One easy walk is along the Northern Viaducts Road – accessible to wheelchairs and buggies – which follows over a mile of the former Stainmore Railway, with some dramatic viaducts along the way.
The Poetry Path is another fun walk. It starts at Stenkrith, where you walk over the Millennium bridge across the gorge where the swift current has eroded potholes and steep formations into the stone lining the river’s bed. Twelve large stones inscribed with poems reflecting a year in the life of a hill farmer have been installed along this route.
Another idyllic walk, which is good with children, begins at Little Salkeld and takes you through Lacy’s Caves, carved out of soft red stone above the Eden River.

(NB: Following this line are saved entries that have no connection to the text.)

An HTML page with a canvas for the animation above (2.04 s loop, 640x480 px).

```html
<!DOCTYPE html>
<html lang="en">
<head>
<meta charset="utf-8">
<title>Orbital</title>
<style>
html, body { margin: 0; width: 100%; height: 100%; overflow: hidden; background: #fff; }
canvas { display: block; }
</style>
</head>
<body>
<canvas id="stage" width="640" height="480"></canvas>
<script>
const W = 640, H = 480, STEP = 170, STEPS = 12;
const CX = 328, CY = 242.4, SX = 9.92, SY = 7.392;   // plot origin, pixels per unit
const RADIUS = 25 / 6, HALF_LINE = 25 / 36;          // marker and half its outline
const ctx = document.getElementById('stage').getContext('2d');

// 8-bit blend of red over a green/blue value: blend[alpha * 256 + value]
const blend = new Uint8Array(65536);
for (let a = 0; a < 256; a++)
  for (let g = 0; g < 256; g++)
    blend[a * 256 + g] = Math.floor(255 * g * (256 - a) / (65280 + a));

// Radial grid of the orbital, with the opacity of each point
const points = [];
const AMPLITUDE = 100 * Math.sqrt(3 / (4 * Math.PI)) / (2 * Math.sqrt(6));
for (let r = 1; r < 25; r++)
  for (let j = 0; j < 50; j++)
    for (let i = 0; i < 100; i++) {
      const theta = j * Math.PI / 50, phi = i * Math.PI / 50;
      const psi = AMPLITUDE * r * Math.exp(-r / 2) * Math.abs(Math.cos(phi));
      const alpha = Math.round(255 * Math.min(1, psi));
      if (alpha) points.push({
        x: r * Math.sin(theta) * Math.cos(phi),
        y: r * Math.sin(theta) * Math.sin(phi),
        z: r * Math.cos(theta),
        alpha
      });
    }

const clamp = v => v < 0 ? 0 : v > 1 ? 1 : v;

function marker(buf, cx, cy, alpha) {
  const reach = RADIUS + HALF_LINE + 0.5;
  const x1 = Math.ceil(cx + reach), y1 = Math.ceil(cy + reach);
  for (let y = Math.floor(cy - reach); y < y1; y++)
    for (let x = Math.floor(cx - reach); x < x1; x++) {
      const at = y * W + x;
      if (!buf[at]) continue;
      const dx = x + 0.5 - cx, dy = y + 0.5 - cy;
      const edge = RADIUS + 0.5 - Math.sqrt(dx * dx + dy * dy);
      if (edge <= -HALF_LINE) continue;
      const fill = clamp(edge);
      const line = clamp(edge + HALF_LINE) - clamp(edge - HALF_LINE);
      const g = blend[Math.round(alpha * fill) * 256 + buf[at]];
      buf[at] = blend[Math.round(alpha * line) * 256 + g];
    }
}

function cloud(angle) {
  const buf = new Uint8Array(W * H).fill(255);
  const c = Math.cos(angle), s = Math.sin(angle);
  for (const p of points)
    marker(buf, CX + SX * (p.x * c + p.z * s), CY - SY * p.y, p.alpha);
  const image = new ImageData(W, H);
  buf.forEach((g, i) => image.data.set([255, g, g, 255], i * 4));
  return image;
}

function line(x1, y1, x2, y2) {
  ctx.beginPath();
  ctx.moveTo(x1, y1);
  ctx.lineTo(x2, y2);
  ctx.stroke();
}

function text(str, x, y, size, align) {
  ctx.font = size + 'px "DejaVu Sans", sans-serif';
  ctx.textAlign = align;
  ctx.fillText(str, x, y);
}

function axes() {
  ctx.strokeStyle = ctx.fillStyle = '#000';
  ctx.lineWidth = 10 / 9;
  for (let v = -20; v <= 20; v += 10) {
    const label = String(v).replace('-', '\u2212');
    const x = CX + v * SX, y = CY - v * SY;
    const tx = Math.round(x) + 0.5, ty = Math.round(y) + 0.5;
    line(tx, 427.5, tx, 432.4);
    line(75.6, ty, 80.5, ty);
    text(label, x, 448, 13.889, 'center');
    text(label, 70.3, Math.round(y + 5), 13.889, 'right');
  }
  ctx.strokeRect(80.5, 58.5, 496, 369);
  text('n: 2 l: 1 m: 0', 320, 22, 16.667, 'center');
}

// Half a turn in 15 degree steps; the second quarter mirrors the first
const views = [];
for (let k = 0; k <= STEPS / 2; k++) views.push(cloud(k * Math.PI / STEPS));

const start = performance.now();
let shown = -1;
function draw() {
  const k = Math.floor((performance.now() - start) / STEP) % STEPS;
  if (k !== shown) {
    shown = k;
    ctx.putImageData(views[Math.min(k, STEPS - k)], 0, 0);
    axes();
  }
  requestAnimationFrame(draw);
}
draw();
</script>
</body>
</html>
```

This walk also goes past Long Meg and her daughters, the second largest stone circle in the country, thought to date back as far as 1500 BC.
Hooksey and Randygill Top are worth a steep climb at the beginning; once you have reached the summit the far-ranging views make you feel as if you are on top of the world.
Equally impressive in terms of sights is the trail up to Nine Standards Rigg. Nobody quite knows why the stone cairns at the top were built, though many theories abound. At the summit of Nine Standards Rigg is a trig point that marks the watershed divide across England. From this point, rivers flow west toward the Irish Sea and east toward the North Sea.
High Cup Nick: Only one of our family has enjoyed this walk so far and he keeps on threatening to drag us up the 519-metre ascent, but we are waiting for summer weather and more motivation. High Cup Nick is a U-shaped glaciated valley and has spectacular crags and views (so I’m told).
This area is also blessed with numerous waterfalls, including the spontaneous ghylls that pour off the fells after rainfall or snowmelt, as well as waterfalls which attract tourists from around the world.
Cautley Spout is England’s highest waterfall above ground, tumbling 198 metres through a series of falls. Cautley Iron Age Settlement, at the foot of Cautley Spout, consists of scattered stones and earthwork remains. It is quite humbling to think of the extreme living conditions that must have prevailed in these times. There is a stone-edged track which leads from the settlement to the foot of the falls.
Aira Force (the word ‘force’ derives from the old Norse ‘fors’) is near Ullswater and crashes down 20 metres of rocky ravine. This is a good place for a walk and you will also find another wishing tree, where countless people have hammered coins into a fallen tree trunk.
High Force waterfall is located at Forest-in-Teesdale, County Durham, and makes a pleasant day excursion.